◆ **Exercise directions**
Scan the records that follow, and whenever a line has the word "odds", copy it.

----- Dataset entries

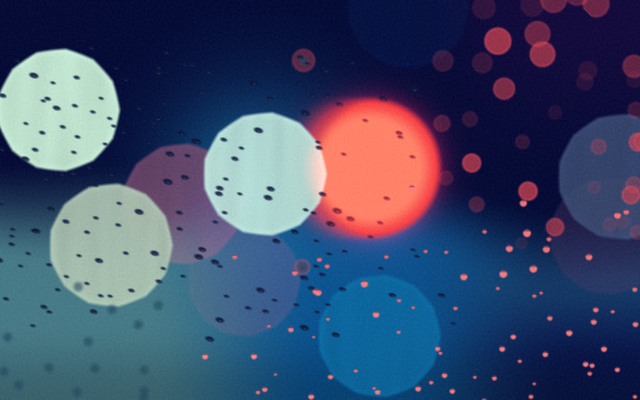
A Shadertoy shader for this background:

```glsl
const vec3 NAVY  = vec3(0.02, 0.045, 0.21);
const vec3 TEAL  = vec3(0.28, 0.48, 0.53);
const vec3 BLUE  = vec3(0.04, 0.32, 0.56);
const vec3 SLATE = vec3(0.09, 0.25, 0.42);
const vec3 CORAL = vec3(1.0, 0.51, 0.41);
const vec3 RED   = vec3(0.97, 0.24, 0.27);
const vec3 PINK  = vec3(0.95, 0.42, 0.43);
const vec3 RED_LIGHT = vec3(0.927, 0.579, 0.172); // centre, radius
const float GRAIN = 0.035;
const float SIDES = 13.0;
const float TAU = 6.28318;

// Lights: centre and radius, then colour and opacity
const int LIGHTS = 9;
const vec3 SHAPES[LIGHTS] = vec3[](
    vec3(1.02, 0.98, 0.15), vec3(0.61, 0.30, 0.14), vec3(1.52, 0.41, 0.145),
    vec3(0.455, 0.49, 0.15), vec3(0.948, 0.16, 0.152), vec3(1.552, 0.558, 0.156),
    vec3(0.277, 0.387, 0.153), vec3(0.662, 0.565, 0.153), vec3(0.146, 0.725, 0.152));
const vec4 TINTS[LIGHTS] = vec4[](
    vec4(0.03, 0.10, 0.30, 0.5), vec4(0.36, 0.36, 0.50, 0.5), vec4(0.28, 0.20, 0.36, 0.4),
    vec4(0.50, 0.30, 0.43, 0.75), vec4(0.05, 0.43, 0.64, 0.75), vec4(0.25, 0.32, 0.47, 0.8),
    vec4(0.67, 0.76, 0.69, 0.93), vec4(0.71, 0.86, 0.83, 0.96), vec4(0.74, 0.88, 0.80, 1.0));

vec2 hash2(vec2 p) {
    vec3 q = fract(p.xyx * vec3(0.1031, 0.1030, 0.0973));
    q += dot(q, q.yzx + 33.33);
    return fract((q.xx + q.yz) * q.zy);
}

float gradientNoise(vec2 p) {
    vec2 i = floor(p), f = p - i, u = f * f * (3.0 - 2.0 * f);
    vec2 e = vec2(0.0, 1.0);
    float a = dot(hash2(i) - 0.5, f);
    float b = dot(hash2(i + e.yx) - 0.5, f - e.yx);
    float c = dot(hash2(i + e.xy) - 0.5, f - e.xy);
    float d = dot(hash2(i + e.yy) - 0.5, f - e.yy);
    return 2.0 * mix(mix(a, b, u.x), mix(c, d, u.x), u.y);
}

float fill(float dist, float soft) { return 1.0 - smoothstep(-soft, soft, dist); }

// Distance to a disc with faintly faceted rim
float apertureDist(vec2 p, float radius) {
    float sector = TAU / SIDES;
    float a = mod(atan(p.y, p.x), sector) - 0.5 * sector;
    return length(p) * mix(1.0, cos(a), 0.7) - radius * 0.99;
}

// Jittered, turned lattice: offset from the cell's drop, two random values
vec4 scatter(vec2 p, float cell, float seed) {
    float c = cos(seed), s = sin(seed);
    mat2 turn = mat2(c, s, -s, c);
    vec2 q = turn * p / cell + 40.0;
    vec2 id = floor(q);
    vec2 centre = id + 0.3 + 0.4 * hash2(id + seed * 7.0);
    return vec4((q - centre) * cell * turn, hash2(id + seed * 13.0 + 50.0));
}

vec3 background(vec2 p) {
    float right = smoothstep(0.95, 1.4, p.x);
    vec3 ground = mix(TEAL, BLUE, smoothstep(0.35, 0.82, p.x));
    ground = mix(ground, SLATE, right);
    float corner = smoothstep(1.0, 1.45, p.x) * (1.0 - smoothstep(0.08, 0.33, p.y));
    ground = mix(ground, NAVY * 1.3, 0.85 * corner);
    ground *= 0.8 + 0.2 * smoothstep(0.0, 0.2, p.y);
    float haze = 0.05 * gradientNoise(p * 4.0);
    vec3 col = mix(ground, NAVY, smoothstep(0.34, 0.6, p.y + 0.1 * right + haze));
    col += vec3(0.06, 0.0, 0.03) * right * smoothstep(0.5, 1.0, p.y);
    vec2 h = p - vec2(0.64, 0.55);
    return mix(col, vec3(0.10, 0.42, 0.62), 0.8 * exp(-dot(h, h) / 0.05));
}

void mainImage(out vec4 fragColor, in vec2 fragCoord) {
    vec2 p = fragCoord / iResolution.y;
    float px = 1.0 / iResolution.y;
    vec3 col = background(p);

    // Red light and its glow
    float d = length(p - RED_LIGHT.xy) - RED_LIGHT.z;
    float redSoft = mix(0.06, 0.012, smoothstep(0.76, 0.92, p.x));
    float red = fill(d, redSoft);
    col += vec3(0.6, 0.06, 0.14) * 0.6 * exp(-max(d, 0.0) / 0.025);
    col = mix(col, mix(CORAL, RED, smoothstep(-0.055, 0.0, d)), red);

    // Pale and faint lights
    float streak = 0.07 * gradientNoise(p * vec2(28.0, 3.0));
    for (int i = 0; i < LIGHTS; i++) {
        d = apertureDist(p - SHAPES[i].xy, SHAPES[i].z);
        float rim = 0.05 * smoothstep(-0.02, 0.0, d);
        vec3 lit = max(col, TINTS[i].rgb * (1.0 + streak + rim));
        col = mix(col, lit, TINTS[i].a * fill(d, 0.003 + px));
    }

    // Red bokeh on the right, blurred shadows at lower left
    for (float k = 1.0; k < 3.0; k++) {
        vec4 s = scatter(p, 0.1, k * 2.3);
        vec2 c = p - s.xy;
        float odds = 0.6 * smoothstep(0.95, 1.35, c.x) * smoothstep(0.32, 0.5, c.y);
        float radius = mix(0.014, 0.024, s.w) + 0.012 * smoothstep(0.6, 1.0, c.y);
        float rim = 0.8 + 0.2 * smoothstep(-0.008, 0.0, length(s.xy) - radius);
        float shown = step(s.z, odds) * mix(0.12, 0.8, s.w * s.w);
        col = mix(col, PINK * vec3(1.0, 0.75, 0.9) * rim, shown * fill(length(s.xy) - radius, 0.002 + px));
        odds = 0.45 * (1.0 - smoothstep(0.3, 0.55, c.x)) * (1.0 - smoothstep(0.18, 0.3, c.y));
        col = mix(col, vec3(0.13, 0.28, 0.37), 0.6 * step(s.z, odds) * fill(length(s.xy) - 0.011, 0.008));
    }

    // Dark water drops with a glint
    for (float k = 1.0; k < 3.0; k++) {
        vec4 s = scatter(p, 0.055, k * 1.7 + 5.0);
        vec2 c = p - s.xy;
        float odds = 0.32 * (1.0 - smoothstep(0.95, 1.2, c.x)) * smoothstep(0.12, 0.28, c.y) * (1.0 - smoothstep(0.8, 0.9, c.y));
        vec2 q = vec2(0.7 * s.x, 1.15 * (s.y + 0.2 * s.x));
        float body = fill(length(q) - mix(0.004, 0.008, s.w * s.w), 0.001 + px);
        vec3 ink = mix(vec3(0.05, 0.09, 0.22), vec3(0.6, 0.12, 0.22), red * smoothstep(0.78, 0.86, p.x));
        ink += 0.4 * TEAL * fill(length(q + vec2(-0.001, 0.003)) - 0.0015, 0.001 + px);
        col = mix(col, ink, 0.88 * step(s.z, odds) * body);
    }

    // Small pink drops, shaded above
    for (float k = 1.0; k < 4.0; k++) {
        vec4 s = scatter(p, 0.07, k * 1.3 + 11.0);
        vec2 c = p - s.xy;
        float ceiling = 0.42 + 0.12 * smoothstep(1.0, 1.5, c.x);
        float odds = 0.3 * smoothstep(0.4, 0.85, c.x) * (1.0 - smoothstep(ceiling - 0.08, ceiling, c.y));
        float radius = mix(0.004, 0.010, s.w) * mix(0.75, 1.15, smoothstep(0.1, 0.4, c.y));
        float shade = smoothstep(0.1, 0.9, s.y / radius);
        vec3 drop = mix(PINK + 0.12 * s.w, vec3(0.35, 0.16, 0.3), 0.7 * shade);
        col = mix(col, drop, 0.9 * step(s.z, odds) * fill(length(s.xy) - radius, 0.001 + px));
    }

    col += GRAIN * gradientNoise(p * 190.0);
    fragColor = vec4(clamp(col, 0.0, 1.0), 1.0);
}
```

----------
----- Dataset entries

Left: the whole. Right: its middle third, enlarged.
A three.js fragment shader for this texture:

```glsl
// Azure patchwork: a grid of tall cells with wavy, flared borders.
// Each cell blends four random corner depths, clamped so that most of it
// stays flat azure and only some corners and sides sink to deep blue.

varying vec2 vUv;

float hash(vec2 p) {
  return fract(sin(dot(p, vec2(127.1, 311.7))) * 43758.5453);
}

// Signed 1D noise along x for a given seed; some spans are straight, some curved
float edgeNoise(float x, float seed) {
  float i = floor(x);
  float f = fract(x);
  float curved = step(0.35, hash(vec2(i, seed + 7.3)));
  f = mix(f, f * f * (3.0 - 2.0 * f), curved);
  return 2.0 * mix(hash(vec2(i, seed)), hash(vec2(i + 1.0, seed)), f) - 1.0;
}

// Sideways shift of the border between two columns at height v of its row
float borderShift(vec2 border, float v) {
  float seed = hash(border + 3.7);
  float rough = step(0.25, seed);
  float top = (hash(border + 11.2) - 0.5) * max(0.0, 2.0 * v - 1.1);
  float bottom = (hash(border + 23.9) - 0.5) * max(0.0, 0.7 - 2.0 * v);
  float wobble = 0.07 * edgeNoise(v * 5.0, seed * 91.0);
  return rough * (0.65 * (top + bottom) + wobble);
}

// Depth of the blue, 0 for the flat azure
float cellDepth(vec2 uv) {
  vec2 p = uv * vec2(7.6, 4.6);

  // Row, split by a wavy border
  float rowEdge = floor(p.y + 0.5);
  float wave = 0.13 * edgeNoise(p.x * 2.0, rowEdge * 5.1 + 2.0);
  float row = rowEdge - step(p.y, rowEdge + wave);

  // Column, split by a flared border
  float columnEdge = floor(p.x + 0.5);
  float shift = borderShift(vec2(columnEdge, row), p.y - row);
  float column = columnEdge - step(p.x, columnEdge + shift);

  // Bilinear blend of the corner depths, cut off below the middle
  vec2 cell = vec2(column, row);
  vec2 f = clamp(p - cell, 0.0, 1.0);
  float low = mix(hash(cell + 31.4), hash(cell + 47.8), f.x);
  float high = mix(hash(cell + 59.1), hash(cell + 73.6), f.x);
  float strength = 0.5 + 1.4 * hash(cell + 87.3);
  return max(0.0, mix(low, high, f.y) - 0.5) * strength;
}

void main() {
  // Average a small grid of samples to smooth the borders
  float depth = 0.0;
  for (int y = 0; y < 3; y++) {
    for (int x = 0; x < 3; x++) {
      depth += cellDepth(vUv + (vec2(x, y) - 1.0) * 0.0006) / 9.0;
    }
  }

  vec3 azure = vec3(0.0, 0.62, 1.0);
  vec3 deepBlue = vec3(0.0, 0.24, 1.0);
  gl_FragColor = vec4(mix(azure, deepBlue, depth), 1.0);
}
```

----------
----- Dataset entries

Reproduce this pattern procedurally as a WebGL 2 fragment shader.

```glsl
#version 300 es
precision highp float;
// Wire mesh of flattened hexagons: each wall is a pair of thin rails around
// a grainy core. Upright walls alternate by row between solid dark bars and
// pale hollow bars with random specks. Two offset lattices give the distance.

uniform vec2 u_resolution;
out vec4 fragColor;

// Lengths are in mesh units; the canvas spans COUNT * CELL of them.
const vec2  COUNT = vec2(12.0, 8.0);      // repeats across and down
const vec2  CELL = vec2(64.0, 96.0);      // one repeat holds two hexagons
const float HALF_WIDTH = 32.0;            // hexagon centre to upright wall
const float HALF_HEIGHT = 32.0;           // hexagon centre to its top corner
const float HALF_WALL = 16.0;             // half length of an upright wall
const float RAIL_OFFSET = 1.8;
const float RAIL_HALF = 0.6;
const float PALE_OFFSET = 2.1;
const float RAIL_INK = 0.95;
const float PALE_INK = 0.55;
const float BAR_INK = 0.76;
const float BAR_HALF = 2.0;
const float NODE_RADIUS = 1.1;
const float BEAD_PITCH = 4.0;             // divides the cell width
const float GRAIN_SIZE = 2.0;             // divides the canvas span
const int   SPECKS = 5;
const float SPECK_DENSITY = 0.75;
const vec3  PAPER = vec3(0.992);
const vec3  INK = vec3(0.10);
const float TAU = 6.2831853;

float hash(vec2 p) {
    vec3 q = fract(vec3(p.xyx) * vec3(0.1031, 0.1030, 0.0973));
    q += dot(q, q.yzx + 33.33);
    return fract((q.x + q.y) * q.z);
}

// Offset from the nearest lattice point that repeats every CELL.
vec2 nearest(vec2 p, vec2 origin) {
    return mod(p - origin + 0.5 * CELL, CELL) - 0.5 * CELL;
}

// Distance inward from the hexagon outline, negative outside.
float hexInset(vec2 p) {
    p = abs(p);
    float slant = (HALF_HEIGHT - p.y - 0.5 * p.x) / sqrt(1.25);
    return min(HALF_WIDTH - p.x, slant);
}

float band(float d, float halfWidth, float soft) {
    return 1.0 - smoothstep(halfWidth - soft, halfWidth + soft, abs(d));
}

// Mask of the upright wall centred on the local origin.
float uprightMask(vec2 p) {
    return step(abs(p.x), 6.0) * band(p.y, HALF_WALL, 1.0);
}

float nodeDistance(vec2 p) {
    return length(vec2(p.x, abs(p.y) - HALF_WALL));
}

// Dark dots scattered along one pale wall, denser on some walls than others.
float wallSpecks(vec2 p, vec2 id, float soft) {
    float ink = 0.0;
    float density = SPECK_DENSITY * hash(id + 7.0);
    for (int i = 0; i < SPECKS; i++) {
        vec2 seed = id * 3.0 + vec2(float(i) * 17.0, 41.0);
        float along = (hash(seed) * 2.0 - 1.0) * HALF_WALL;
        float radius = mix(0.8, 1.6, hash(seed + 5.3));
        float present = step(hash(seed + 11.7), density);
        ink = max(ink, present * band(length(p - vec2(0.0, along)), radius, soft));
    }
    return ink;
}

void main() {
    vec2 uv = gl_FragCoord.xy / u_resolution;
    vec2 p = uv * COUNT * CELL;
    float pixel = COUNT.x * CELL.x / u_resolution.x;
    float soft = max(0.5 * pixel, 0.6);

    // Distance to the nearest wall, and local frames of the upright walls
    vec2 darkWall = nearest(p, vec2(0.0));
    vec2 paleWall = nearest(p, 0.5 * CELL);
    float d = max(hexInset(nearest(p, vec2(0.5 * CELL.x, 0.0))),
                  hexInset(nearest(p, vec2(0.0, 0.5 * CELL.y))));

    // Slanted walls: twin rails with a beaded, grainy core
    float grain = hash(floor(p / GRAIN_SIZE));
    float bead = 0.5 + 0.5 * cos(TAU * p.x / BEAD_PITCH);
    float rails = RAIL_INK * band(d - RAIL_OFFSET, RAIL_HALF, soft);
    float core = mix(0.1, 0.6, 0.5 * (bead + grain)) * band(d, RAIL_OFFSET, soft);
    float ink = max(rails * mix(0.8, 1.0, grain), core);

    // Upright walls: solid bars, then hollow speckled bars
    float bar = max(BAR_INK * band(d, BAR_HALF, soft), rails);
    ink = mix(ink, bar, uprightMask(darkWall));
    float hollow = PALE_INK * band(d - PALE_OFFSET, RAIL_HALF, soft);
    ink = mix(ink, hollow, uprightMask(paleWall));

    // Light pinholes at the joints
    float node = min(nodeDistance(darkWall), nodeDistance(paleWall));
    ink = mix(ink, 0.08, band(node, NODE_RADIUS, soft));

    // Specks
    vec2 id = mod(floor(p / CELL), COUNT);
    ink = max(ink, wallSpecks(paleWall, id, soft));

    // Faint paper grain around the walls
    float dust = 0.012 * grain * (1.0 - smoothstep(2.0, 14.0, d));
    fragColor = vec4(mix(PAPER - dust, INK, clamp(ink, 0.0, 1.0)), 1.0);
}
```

----------

◆ **The answer**
        float odds = 0.6 * smoothstep(0.95, 1.35, c.x) * smoothstep(0.32, 0.5, c.y);
        float shown = step(s.z, odds) * mix(0.12, 0.8, s.w * s.w);
        odds = 0.45 * (1.0 - smoothstep(0.3, 0.55, c.x)) * (1.0 - smoothstep(0.18, 0.3, c.y));
        col = mix(col, vec3(0.13, 0.28, 0.37), 0.6 * step(s.z, odds) * fill(length(s.xy) - 0.011, 0.008));
        float odds = 0.32 * (1.0 - smoothstep(0.95, 1.2, c.x)) * smoothstep(0.12, 0.28, c.y) * (1.0 - smoothstep(0.8, 0.9, c.y));
        col = mix(col, ink, 0.88 * step(s.z, odds) * body);
        float odds = 0.3 * smoothstep(0.4, 0.85, c.x) * (1.0 - smoothstep(ceiling - 0.08, ceiling, c.y));
        col = mix(col, drop, 0.9 * step(s.z, odds) * fill(length(s.xy) - radius, 0.001 + px));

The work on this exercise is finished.